» **TRY IT**
Out of the entries that follow, copy each line containing "stroke".

» **SOURCE MATERIAL**
_ _ _

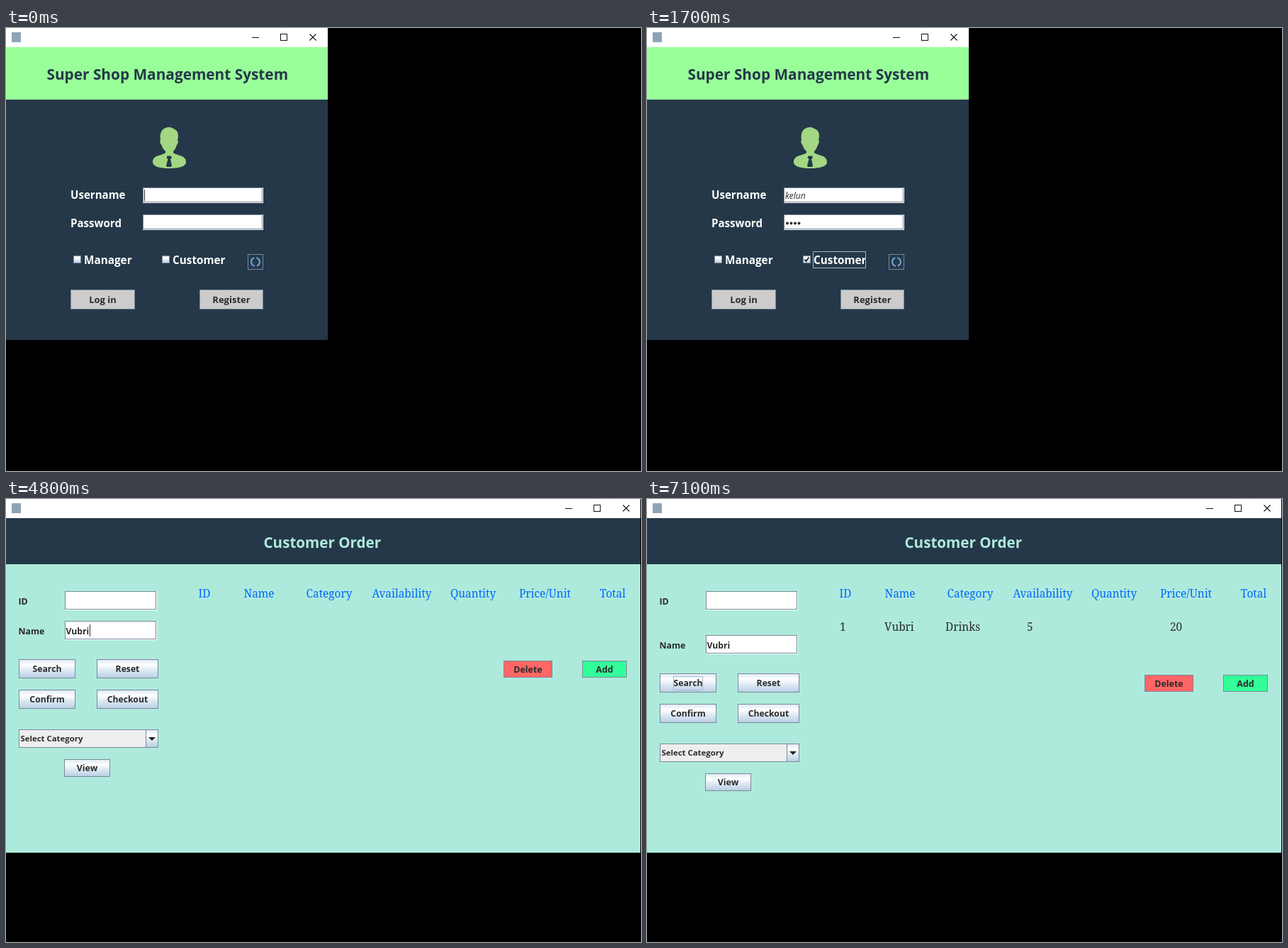
An HTML page that plays this animation: 896 px wide and 625 px high, repeating every 8 s.

```html
<!DOCTYPE html>
<html lang="en">
<head>
<meta charset="utf-8">
<title>Super Shop Management System</title>
<style>
  html, body { margin: 0; width: 100%; height: 100%; overflow: hidden; background: #000; }
  svg { display: block; width: 896px; height: 625px; }
  text { font-family: "Open Sans", "Noto Sans", sans-serif; font-weight: 700; white-space: pre; }
  .slab { font-family: "Noto Serif", serif; font-weight: 400; }
  .typed { font-weight: 400; font-style: italic; }
</style>
</head>
<body>
<svg id="stage" viewBox="0 0 896 625" xmlns="http://www.w3.org/2000/svg"></svg>
<script>
const NAVY = '#253849', MINT = '#aeeadc', EDGE = '#7a8a99', INK = '#2b2b2b', BLUE = '#0066ff';
const METAL = 'url(#metal)';

const rect = (x, y, w, h, fill) =>
  `<rect x="${x}" y="${y}" width="${w}" height="${h}" fill="${fill}"/>`;

const frame = (x, y, w, h, stroke = EDGE, fill = 'none') =>
  `<rect x="${x + .5}" y="${y + .5}" width="${w - 1}" height="${h - 1}" fill="${fill}" stroke="${stroke}"/>`;

const line = (d, stroke, width = 1) =>
  `<path d="${d}" fill="none" stroke="${stroke}" stroke-width="${width}"/>`;

const text = (x, y, s, size, fill = INK, anchor = 'start', cls = '') =>
  `<text x="${x}" y="${y}" font-size="${size}" fill="${fill}" text-anchor="${anchor}" class="${cls}">${s}</text>`;

const field = (x, y, w, h) => rect(x, y, w, h, '#fff') + frame(x, y, w - 1, h - 1);

const button = (x, y, w, h, s, fill = METAL, size = 12.2) =>
  frame(x, y, w, h, EDGE, fill) + text(x + w / 2, y + h / 2 + size * .4, s, size, INK, 'middle');

const group = (id, body, dy = 0) => `<g id="${id}" transform="translate(0 ${dy})">${body}</g>`;

// Title bar with the three window controls, placed from the right edge
function titleBar(width, right, height) {
  const y = height - 14;
  return rect(0, 0, width, height, '#fff') +
    rect(8, 6, 13, 14, '#8fa3b5') +
    line(`M${right - 91} ${y + .5}h10`, '#111') +
    frame(right - 51, y - 5, 10, 10, '#111') +
    line(`M${right - 9.5} ${y - 4.5}l9 9m0 -9l-9 9`, '#111', 1.1);
}

const person = `<path fill="#a3d783" d="M218 158C216 146 222 140 230 140C234 140 236 142 238 143
  C243 145 244 152 242 158C244 160 242 164 241 165C240 169 238 172 236 174L236 176
  C240 180 254 179 254 189C254 196 242 198 230.5 198C219 198 207 196 207 189
  C207 179 221 180 225 176L225 174C222 171 220 168 219.5 165C217 163 217 159 218 158Z"/>
  <path fill="${NAVY}" d="M227.5 180.5h5.5l1 2.500l-2 2l2 9l-1 2h-6l-1 -2l2.500 -9l-2 -2z"/>`;

const checkBox = (x, s) =>
  frame(x, 321, 11, 11, EDGE, METAL) + text(x + 15, 333, s, 15.3, '#fff');

const login =
  rect(0, 0, 454, 440, NAVY) + titleBar(454, 438, 27) + rect(0, 27, 454, 74, '#99ff99') +
  text(57.500, 73, 'Super Shop Management System', 20.8, NAVY) +
  person +
  text(91, 241, 'Username', 15.1, '#fff') + field(193, 225, 170, 22) +
  text(91, 281, 'Password', 15.1, '#fff') + field(193, 263, 170, 22) +
  checkBox(95, 'Manager') + checkBox(220, 'Customer') +
  frame(341, 319, 22, 22) +
  line('M350 324.300A6 6 0 0 0 348.500 334.800M354 335.700A6 6 0 0 0 355.500 325.200', '#6fa5dd', 2) +
  '<path fill="#6fa5dd" d="M346 334.500h5v2.500zM358 325.500h-5v-2.500z"/>' +
  button(91, 369, 91, 28, 'Log in', '#cccccc', 13) +
  button(273, 369, 90, 28, 'Register', '#cccccc', 13);

const credentials =
  text(195, 241, 'kelun', 12.2, INK, 'start', 'typed') +
  [0, 1, 2, 3].map(i => `<circle cx="${198 + i * 5.5}" cy="275.500" r="1.900" fill="${INK}"/>`).join('') +
  line('M222.500 326.500l2 2.500l4 -5.500', '#222', 1.8) +
  frame(234, 315, 75, 24, '#a3b8cc');

const columns = [[280, 'ID'], [357, 'Name'], [456, 'Category'], [558.5, 'Availability'],
  [659, 'Quantity'], [760.5, 'Price/Unit'], [856, 'Total']];
const cells = [[272, '1'], [335, 'Vubri'], [421, 'Drinks'], [536, '5'], [738, '20']];

const orderTop =
  text(363.500, 68, 'Customer Order', 20.6, MINT) +
  text(17.500, 148, 'ID', 12.3) + field(83, 129, 130, 27) +
  columns.map(([x, s]) => text(x, 138, s, 15.4, BLUE, 'middle', 'slab')).join('');

const orderForm =
  text(17.500, 190, 'Name', 12.3) + field(83, 171, 130, 27) +
  button(18, 225, 80, 27, 'Search') + button(128, 225, 87, 27, 'Reset') +
  button(18, 268, 80, 27, 'Confirm') + button(128, 268, 87, 27, 'Checkout') +
  frame(18, 324, 197, 26, EDGE, '#eeeeee') + frame(197, 324, 18, 26, EDGE, METAL) +
  '<path d="M201 335h10l-5 5z" fill="#222"/>' +
  text(20.500, 340.5, 'Select Category', 11.4) +
  button(82, 366, 65, 25, 'View', METAL, 12.4) +
  button(702, 227, 69, 24, 'Delete', '#ff6666', 12.4) +
  button(813, 227, 63, 24, 'Add', '#33ff99', 12.5);

const orderBase = (width, top) =>
  rect(0, 0, width, 499, MINT) + titleBar(width, 880, top) + rect(0, top, width, 65, NAVY);

document.getElementById('stage').innerHTML =
  `<defs><linearGradient id="metal" x2="0" y2="1">
    <stop stop-color="#dde8f3"/><stop offset=".3" stop-color="#fff"/>
    <stop offset=".6" stop-color="#dde8f3"/><stop offset="1" stop-color="#b8cfe5"/>
  </linearGradient></defs>` +
  group('login', login) +
  group('loginCaret', line('M195.500 228v16', '#333')) +
  group('credentials', credentials) +
  group('order', orderBase(896, 26)) +
  group('orderLow', orderBase(895, 27)) +
  group('top', orderTop) +
  group('form', orderForm +
    group('product', text(84.500, 190, 'Vubri', 12.2)) +
    group('nameCaret', line('M118.500 176v17', '#333')) +
    group('resetFocus', frame(154, 229, 35, 19, '#a3b8cc')) +
    group('searchFocus', frame(37, 229, 42, 20, '#a3b8cc'))) +
  group('row', cells.map(([x, s]) => text(x, 186, s, 15.4, INK, 'start', 'slab')).join(''));

const parts = [...document.querySelectorAll('g[id]')];
const byId = Object.fromEntries(parts.map(g => [g.id, g]));

// Start time, visible parts, offset of the order page, offset of its form
const steps = [
  [0, 'login loginCaret', 0, 0],
  [500, 'login credentials', 0, 0],
  [2500, 'order top form resetFocus', 0, 0],
  [4800, 'orderLow top form product nameCaret', 1, 1],
  [7100, 'orderLow top form product searchFocus row', 1, 21]
];
const LOOP = 8000;
let shown;

function draw() {
  const t = performance.now() % LOOP;
  const step = steps.findLast(s => s[0] <= t);
  if (step !== shown) {
    const [, names, topY, formY] = shown = step;
    const on = names.split(' ');
    for (const g of parts) g.style.display = on.includes(g.id) ? '' : 'none';
    byId.top.setAttribute('transform', `translate(0 ${topY})`);
    byId.form.setAttribute('transform', `translate(0 ${formY})`);
  }
  requestAnimationFrame(draw);
}
draw();
</script>
</body>
</html>
```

_ _ _

» **EXPECTED OUTPUT**
const frame = (x, y, w, h, stroke = EDGE, fill = 'none') =>
  `<rect x="${x + .5}" y="${y + .5}" width="${w - 1}" height="${h - 1}" fill="${fill}" stroke="${stroke}"/>`;
const line = (d, stroke, width = 1) =>
  `<path d="${d}" fill="none" stroke="${stroke}" stroke-width="${width}"/>`;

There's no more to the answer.